BEGIN RECORDS SHOWN

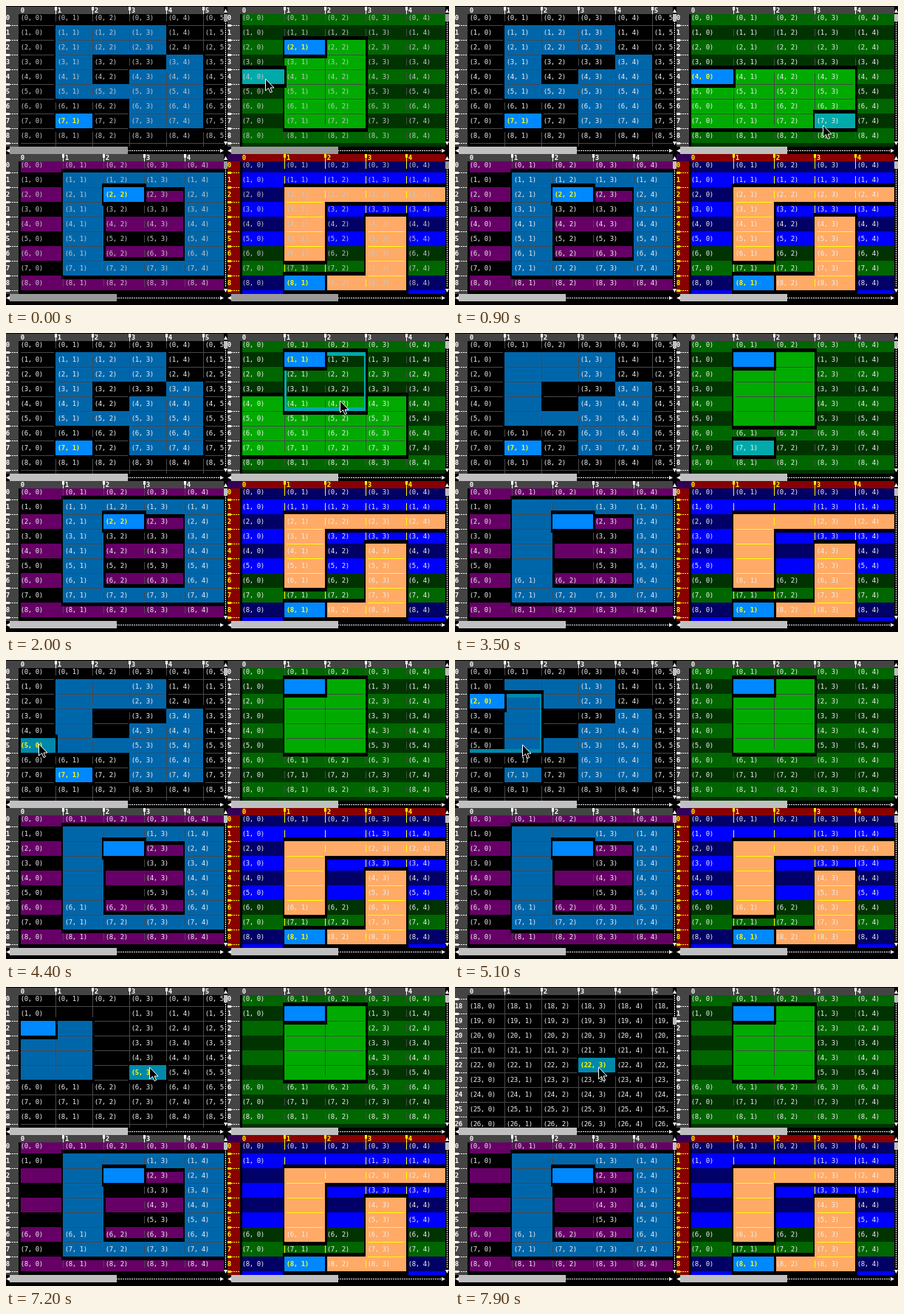
An HTML page with a canvas for the animation above (8000 ms loop, 600 by 406 pixels).

```html
<!DOCTYPE html>
<html lang="en">
<head>
<meta charset="utf-8">
<title>Four tables</title>
<style>
  html, body { margin: 0; width: 100%; height: 100%; overflow: hidden; background: #000; }
  canvas { display: block; width: 600px; height: 406px; }
</style>
</head>
<body>
<canvas id="stage" width="600" height="406"></canvas>
<script>
const g = document.getElementById('stage').getContext('2d');
const LOOP = 8000, STEP = 100;
const FONT = '9px "DejaVu Sans Mono", monospace';
const WHITE = '#fff', YELLOW = '#ffff00', CURRENT = '#0088ff';

const between = (v, lo, hi) => v >= lo && v <= hi;
const block = (a, b) => (r, c) => between(r, a[0], b[0]) && between(c, a[1], b[1]);
const alternate = (even, odd) => r => r % 2 ? odd : even;

// Mouse moves: start, end, goal
const moves = [
  [100, 200, 350, 97], [300, 700, 498, 162], [900, 1700, 402, 37],
  [1700, 2000, 452, 92], [2000, 2300, 487, 140], [2300, 2400, 470, 118],
  [2600, 2600, 400, 156], [4000, 4000, 110, 122], [4000, 4400, 44, 114],
  [4500, 4800, 42, 56], [4900, 5200, 116, 145], [5200, 5300, 109, 119],
  [7000, 7200, 194, 109]
];

function mouseAt(t) {
  let x = 351, y = 99;
  for (const [start, end, goalX, goalY] of moves) {
    if (t < start) break;
    const k = start === end ? 1 : Math.min(1, (t - start) / (end - start));
    x += (goalX - x) * k;
    y += (goalY - y) * k;
  }
  return { x: Math.round(x), y: Math.round(y), shown: t < 2600 || t >= 4000 };
}

// Drags select the block a to b; "cut" empties it in all tables
const gray = { head: '#444', corner: '#444', ink: WHITE, line: '#484848' };
const wide = { first: 60, width: 55, cols: 5, thumb: 145, drags: [] };
const tables = [
  { ...gray, x: 0, y: 1, first: 50, width: 50, cols: 6, thumb: 160,
    row: () => '#000000', selected: '#0066aa', hover: '#0088aa', hoverBold: true,
    current: [7, 1],
    shape: (r, c) => between(r, 1, 7) && between(c, 1, 4) &&
      (r <= 2 && c <= 3 || c === 1 && r !== 6 || r === 5 || c >= 3 && r >= 4 || c === 4 && r === 3),
    drags: [{ press: 5000, release: 5600, a: [2, 0], b: [5, 1], cut: 6400 }] },
  { ...gray, ...wide, x: 300, y: 1,
    row: alternate('#006600', '#003300'), selected: '#00aa00', hover: '#00aaaa',
    current: [2, 1],
    shape: block([2, 1], [7, 2]),
    drags: [{ press: 400, release: 900, a: [4, 0], b: [7, 3] },
            { press: 1800, release: 2600, a: [1, 1], b: [5, 2], cut: 3400 }] },
  { ...gray, ...wide, x: 0, y: 201,
    row: alternate('#660066', '#000000'), selected: '#0066aa',
    current: [2, 2],
    shape: (r, c) => between(r, 1, 7) && c >= 1 && !(between(r, 2, 6) && between(c, 2, 3)) },
  { ...wide, x: 300, y: 201, head: '#880000', corner: '#330055', ink: YELLOW, line: YELLOW,
    row: r => between(r, 6, 7) ? alternate('#003300', '#006600')(r) : alternate('#000066', '#0000ff')(r),
    selected: '#ffaa66',
    current: [8, 1],
    shape: (r, c) => r === 2 && c >= 1 || c === 1 && between(r, 2, 6) ||
      c === 3 && between(r, 4, 8) || r === 8 && between(c, 1, 3) }
];
const cuts = tables.flatMap(tb => tb.drags).filter(d => d.cut);

function rect(color, x, y, w, h) {
  g.fillStyle = color;
  g.fillRect(x, y, w, h);
}

function clipTo(x, y, w, h, draw) {
  g.save();
  g.beginPath();
  g.rect(x, y, w, h);
  g.clip();
  draw();
  g.restore();
}

// Terminal text: one glyph for every 5 by 10 character cell
function text(str, x, y, color, bold) {
  g.font = (bold ? 'bold ' : '') + FONT;
  g.fillStyle = color;
  [...str].forEach((ch, i) => g.fillText(ch, x + i * 5 + 2.5, y + 8));
}

function poly(color, points) {
  g.fillStyle = color;
  g.beginPath();
  points.forEach(p => g.lineTo(...p));
  g.closePath();
  g.fill();
}

const colX = (tb, c) => tb.x + 17 + (c ? tb.first + (c - 1) * tb.width : 0);
const rowY = (tb, r, scroll) => tb.y + 5 + r * 20 - scroll;

function cellUnder(tb, mouse, scroll) {
  const { x, y } = mouse;
  if (!between(x, tb.x + 20, tb.x + 294) || !between(y, tb.y + 10, tb.y + 189)) return null;
  let col = 0;
  while (colX(tb, col + 1) <= x) col++;
  return [Math.floor((y - rowY(tb, 0, scroll)) / 20), col];
}

function drawCells(tb, t, scroll, mouse, ink) {
  const box = (a, b = a) => {
    const x = colX(tb, a[1]), y = rowY(tb, a[0], scroll);
    return [x, y, colX(tb, b[1] + 1) - x, (b[0] - a[0] + 1) * 20];
  };
  const rim = (a, b) => {
    const [x, y, w, h] = box(a, b);
    rect('#000', x - 2, y - 5, w + 5, h + 10);
  };
  const fill = (color, a) => rect(color, ...box(a));

  const pressed = tb.drags.filter(d => t >= d.press).pop();
  const done = tb.drags.filter(d => t >= d.release).pop();
  const dragging = pressed && pressed !== done;
  const current = pressed ? pressed.a : tb.current;
  const chosen = done ? block(done.a, done.b) : tb.shape;
  const color = (r, c) => chosen(r, c) ? tb.selected : tb.row(r);
  const over = cellUnder(tb, mouse, scroll);

  const first = Math.floor(scroll / 20);
  const cells = [];
  for (let r = first; r <= first + 10; r++) {
    rect(tb.row(r), tb.x + 17, rowY(tb, r, scroll), 283, 20);
    for (let c = 0; c < tb.cols; c++) cells.push([r, c]);
  }
  const picked = cells.filter(([r, c]) => chosen(r, c));
  picked.forEach(p => rim(p));
  picked.forEach(p => fill(tb.selected, p));

  // Grid lines run only between cells of one colour
  for (const [r, c] of cells) {
    const [x, y, w] = box([r, c]), own = color(r, c);
    const up = r > 0 && color(r - 1, c) === own;
    const side = c > 0 && color(r, c - 1) === own;
    if (up) rect(tb.line, x + 3, y, w - 5, 1);
    if (side) rect(tb.line, x, y + 5, 1, 10);
    if (up && side && color(r - 1, c - 1) === own) {
      rect(tb.line, x - 2, y, 5, 1);
      rect(tb.line, x, y - 5, 1, 10);
    }
  }

  if (dragging && over) {
    const end = over.map((v, i) => Math.max(v, current[i]));
    const [x, y, w, h] = box(current, end);
    const frame = (shade, fx, fy, fw, fh, l, r) => {
      rect(shade, fx, fy, fw, 5);
      rect(shade, fx, fy + fh - 5, fw, 5);
      rect(shade, fx, fy, l, fh);
      rect(shade, fx + fw - r, fy, r, fh);
    };
    frame('#000', x - 2, y - 5, w + 5, h + 10, 2, 3);
    frame(tb.hover, x, y, w, h, 3, 2);
  }
  rim(current);
  fill(CURRENT, current);
  const hovered = dragging ? null : over;
  if (hovered) {
    rim(hovered);
    fill(tb.hover, hovered);
  }

  for (const [r, c] of cells) {
    if (cuts.some(d => t >= d.cut && block(d.a, d.b)(r, c))) continue;
    const is = p => p && p[0] === r && p[1] === c;
    const bold = is(hovered) ? tb.hoverBold : is(current);
    const [x, y] = box([r, c]);
    text(`(${r}, ${c})`, x + 3, y + 5, bold ? YELLOW : ink, bold);
  }
}

function drawHeaders(tb, scroll) {
  const { x, y } = tb;
  rect(tb.head, x, y, 295, 10);
  rect(tb.corner, x, y, 20, 10);
  for (let c = 0; c < tb.cols; c++) {
    const cx = colX(tb, c);
    text(String(c), cx + 3, y, tb.ink, true);
    if (!c) continue;
    rect(tb.ink, cx - 1, y, 3, 5);
    rect(tb.ink, cx, y + 5, 1, 5);
  }
  clipTo(x, y + 10, 20, 180, () => {
    rect(tb.head, x, y + 10, 17, 180);
    const first = Math.floor(scroll / 20);
    for (let r = first; r <= first + 10; r++) {
      const ry = rowY(tb, r, scroll);
      text(String(r), x, ry + 5, tb.ink, true);
      if (!r) continue;
      rect(tb.ink, x, ry - 1, 5, 3);
      for (let i = 5; i < 15; i += 3) rect(tb.ink, x + i, ry, 2, 1);
    }
  });
}

function drawBars(tb, scroll, thumb) {
  const { x, y } = tb;
  const arrow = (ax, ay, dx, dy) => poly(WHITE, [
    [ax + dx * 2.5, ay + dy * 2.5],
    [ax - dx * 2.5 + dy * 2.5, ay - dy * 2.5 + dx * 2.5],
    [ax - dx * 2.5 - dy * 2.5, ay - dy * 2.5 - dx * 2.5]
  ]);
  rect('#000', x + 295, y, 5, 200);
  rect('#000', x, y + 190, 300, 10);
  for (let i = 10; i < 180; i += 3) rect(WHITE, x + 297, y + i, 1, 2);
  for (let i = 5; i < 290; i += 3) rect(WHITE, x + i, y + 195, 2, 1);
  arrow(x + 297.5, y + 5.5, 0, -1);
  arrow(x + 297.5, y + 185.5, 0, 1);
  arrow(x + 2.5, y + 195.5, -1, 0);
  arrow(x + 292.5, y + 195.5, 1, 0);
  rect(thumb, x + 295, y + 10 + Math.round(scroll * 30 / 350), 5, 10);
  rect(thumb, x + 5, y + 190, tb.thumb, 10);
}

function drawMouse({ x, y }) {
  const shape = [[0, 0], [0, 16], [4, 12.5], [6.5, 18.5], [9, 17.5], [6.5, 12], [11.5, 12]];
  poly('#000', shape.map(([a, b]) => [x + a + 0.5, y + b]));
  g.strokeStyle = WHITE;
  g.lineWidth = 1;
  g.stroke();
}

function draw(time) {
  const t = Math.floor(time / STEP) * STEP;
  const mouse = mouseAt(t);
  const dim = t < 400;
  rect('#000', 0, 0, 600, 406);
  g.textAlign = 'center';
  tables.forEach((tb, i) => {
    // The first table ends with a wheel turn of 70 px per step
    const scroll = i ? 0 : Math.max(0, (t - 7400) / STEP * 70);
    clipTo(tb.x + 20, tb.y + 10, 275, 180,
      () => drawCells(tb, t, scroll, mouse, dim ? '#c8c8c8' : '#f0f0f0'));
    drawHeaders(tb, scroll);
    drawBars(tb, scroll, dim ? '#999' : '#c0c0c0');
  });
  if (mouse.shown) drawMouse(mouse);
}

const start = performance.now();
function tick() {
  draw((performance.now() - start) % LOOP);
  requestAnimationFrame(tick);
}
tick();
</script>
</body>
</html>
```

END RECORDS SHOWN

**WHAT IS BEING ASKED:** Show every line of the material that includes the string "drawMouse".

**SOLUTION:**
function drawMouse({ x, y }) {
  if (mouse.shown) drawMouse(mouse);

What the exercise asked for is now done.